> [Exercise aim] Retype each entry below exactly as it stands.

******

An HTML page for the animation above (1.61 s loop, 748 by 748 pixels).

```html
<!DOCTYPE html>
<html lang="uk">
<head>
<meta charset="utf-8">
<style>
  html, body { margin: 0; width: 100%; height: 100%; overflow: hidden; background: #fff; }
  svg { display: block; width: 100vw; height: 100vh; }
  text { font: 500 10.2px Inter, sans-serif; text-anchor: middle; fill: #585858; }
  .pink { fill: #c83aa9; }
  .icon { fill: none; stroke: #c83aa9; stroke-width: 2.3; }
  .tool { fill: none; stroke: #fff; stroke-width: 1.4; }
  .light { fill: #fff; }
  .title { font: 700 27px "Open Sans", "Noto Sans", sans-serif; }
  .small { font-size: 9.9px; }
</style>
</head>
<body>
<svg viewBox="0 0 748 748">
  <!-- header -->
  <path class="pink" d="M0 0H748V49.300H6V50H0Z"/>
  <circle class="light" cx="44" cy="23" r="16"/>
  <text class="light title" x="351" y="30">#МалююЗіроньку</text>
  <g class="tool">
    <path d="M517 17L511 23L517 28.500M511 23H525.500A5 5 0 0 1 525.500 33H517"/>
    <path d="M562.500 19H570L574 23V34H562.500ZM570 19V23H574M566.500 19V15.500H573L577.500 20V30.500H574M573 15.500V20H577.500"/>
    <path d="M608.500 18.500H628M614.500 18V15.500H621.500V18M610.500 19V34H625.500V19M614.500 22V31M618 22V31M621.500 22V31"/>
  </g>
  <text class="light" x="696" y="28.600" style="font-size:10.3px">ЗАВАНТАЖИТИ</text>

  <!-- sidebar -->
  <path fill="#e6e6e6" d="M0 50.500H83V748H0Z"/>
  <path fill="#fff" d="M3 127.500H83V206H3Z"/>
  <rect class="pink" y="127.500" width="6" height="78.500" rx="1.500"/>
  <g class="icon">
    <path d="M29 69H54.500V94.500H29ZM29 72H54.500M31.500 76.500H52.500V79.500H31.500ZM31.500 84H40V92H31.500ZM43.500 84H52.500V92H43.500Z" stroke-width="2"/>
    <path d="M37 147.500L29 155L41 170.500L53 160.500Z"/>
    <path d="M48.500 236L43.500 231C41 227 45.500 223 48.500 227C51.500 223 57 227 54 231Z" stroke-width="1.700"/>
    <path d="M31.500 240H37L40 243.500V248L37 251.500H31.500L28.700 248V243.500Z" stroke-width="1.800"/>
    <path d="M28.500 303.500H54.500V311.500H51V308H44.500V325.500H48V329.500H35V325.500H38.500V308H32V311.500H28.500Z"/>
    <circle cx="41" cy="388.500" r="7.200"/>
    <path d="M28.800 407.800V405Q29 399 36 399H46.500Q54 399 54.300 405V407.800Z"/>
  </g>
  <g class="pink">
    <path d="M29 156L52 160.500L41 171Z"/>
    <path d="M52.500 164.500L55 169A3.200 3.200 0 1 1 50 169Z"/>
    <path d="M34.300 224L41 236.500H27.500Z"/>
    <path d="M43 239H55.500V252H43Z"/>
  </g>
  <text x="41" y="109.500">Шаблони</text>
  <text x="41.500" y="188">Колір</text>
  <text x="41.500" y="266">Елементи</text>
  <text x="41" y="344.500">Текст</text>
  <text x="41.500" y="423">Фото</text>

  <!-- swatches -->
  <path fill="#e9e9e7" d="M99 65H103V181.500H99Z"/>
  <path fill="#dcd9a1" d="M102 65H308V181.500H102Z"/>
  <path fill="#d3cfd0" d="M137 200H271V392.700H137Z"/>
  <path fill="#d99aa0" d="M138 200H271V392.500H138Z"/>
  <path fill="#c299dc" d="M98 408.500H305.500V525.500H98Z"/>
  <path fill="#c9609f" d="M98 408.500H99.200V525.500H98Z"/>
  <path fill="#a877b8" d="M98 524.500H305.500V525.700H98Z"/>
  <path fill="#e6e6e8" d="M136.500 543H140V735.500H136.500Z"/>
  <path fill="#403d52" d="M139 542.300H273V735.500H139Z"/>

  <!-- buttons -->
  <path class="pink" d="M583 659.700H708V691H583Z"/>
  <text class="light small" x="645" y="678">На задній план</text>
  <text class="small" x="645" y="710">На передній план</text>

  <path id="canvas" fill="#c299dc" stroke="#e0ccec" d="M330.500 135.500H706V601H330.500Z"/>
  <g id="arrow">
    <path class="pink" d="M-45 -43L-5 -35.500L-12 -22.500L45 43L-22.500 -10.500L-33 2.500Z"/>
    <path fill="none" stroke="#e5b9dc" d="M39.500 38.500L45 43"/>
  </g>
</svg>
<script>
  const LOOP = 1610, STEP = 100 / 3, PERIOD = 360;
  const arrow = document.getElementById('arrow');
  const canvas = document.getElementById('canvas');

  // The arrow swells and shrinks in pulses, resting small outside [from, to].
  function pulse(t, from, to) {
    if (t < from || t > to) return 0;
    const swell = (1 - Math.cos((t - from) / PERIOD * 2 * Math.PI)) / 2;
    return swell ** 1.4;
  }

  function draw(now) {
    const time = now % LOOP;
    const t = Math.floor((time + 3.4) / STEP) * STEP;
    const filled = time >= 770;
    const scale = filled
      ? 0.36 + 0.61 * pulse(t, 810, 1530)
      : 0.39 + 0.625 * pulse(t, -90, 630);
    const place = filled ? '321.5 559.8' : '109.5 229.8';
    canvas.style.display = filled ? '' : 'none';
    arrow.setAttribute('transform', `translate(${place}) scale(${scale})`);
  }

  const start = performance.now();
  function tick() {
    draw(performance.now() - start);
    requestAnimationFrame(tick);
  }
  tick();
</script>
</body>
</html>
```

******

> [Exercise result]
An HTML page for the animation above (1.61 s loop, 748 by 748 pixels).

```html
<!DOCTYPE html>
<html lang="uk">
<head>
<meta charset="utf-8">
<style>
  html, body { margin: 0; width: 100%; height: 100%; overflow: hidden; background: #fff; }
  svg { display: block; width: 100vw; height: 100vh; }
  text { font: 500 10.2px Inter, sans-serif; text-anchor: middle; fill: #585858; }
  .pink { fill: #c83aa9; }
  .icon { fill: none; stroke: #c83aa9; stroke-width: 2.3; }
  .tool { fill: none; stroke: #fff; stroke-width: 1.4; }
  .light { fill: #fff; }
  .title { font: 700 27px "Open Sans", "Noto Sans", sans-serif; }
  .small { font-size: 9.9px; }
</style>
</head>
<body>
<svg viewBox="0 0 748 748">
  <!-- header -->
  <path class="pink" d="M0 0H748V49.300H6V50H0Z"/>
  <circle class="light" cx="44" cy="23" r="16"/>
  <text class="light title" x="351" y="30">#МалююЗіроньку</text>
  <g class="tool">
    <path d="M517 17L511 23L517 28.500M511 23H525.500A5 5 0 0 1 525.500 33H517"/>
    <path d="M562.500 19H570L574 23V34H562.500ZM570 19V23H574M566.500 19V15.500H573L577.500 20V30.500H574M573 15.500V20H577.500"/>
    <path d="M608.500 18.500H628M614.500 18V15.500H621.500V18M610.500 19V34H625.500V19M614.500 22V31M618 22V31M621.500 22V31"/>
  </g>
  <text class="light" x="696" y="28.600" style="font-size:10.3px">ЗАВАНТАЖИТИ</text>

  <!-- sidebar -->
  <path fill="#e6e6e6" d="M0 50.500H83V748H0Z"/>
  <path fill="#fff" d="M3 127.500H83V206H3Z"/>
  <rect class="pink" y="127.500" width="6" height="78.500" rx="1.500"/>
  <g class="icon">
    <path d="M29 69H54.500V94.500H29ZM29 72H54.500M31.500 76.500H52.500V79.500H31.500ZM31.500 84H40V92H31.500ZM43.500 84H52.500V92H43.500Z" stroke-width="2"/>
    <path d="M37 147.500L29 155L41 170.500L53 160.500Z"/>
    <path d="M48.500 236L43.500 231C41 227 45.500 223 48.500 227C51.500 223 57 227 54 231Z" stroke-width="1.700"/>
    <path d="M31.500 240H37L40 243.500V248L37 251.500H31.500L28.700 248V243.500Z" stroke-width="1.800"/>
    <path d="M28.500 303.500H54.500V311.500H51V308H44.500V325.500H48V329.500H35V325.500H38.500V308H32V311.500H28.500Z"/>
    <circle cx="41" cy="388.500" r="7.200"/>
    <path d="M28.800 407.800V405Q29 399 36 399H46.500Q54 399 54.300 405V407.800Z"/>
  </g>
  <g class="pink">
    <path d="M29 156L52 160.500L41 171Z"/>
    <path d="M52.500 164.500L55 169A3.200 3.200 0 1 1 50 169Z"/>
    <path d="M34.300 224L41 236.500H27.500Z"/>
    <path d="M43 239H55.500V252H43Z"/>
  </g>
  <text x="41" y="109.500">Шаблони</text>
  <text x="41.500" y="188">Колір</text>
  <text x="41.500" y="266">Елементи</text>
  <text x="41" y="344.500">Текст</text>
  <text x="41.500" y="423">Фото</text>

  <!-- swatches -->
  <path fill="#e9e9e7" d="M99 65H103V181.500H99Z"/>
  <path fill="#dcd9a1" d="M102 65H308V181.500H102Z"/>
  <path fill="#d3cfd0" d="M137 200H271V392.700H137Z"/>
  <path fill="#d99aa0" d="M138 200H271V392.500H138Z"/>
  <path fill="#c299dc" d="M98 408.500H305.500V525.500H98Z"/>
  <path fill="#c9609f" d="M98 408.500H99.200V525.500H98Z"/>
  <path fill="#a877b8" d="M98 524.500H305.500V525.700H98Z"/>
  <path fill="#e6e6e8" d="M136.500 543H140V735.500H136.500Z"/>
  <path fill="#403d52" d="M139 542.300H273V735.500H139Z"/>

  <!-- buttons -->
  <path class="pink" d="M583 659.700H708V691H583Z"/>
  <text class="light small" x="645" y="678">На задній план</text>
  <text class="small" x="645" y="710">На передній план</text>

  <path id="canvas" fill="#c299dc" stroke="#e0ccec" d="M330.500 135.500H706V601H330.500Z"/>
  <g id="arrow">
    <path class="pink" d="M-45 -43L-5 -35.500L-12 -22.500L45 43L-22.500 -10.500L-33 2.500Z"/>
    <path fill="none" stroke="#e5b9dc" d="M39.500 38.500L45 43"/>
  </g>
</svg>
<script>
  const LOOP = 1610, STEP = 100 / 3, PERIOD = 360;
  const arrow = document.getElementById('arrow');
  const canvas = document.getElementById('canvas');

  // The arrow swells and shrinks in pulses, resting small outside [from, to].
  function pulse(t, from, to) {
    if (t < from || t > to) return 0;
    const swell = (1 - Math.cos((t - from) / PERIOD * 2 * Math.PI)) / 2;
    return swell ** 1.4;
  }

  function draw(now) {
    const time = now % LOOP;
    const t = Math.floor((time + 3.4) / STEP) * STEP;
    const filled = time >= 770;
    const scale = filled
      ? 0.36 + 0.61 * pulse(t, 810, 1530)
      : 0.39 + 0.625 * pulse(t, -90, 630);
    const place = filled ? '321.5 559.8' : '109.5 229.8';
    canvas.style.display = filled ? '' : 'none';
    arrow.setAttribute('transform', `translate(${place}) scale(${scale})`);
  }

  const start = performance.now();
  function tick() {
    draw(performance.now() - start);
    requestAnimationFrame(tick);
  }
  tick();
</script>
</body>
</html>
```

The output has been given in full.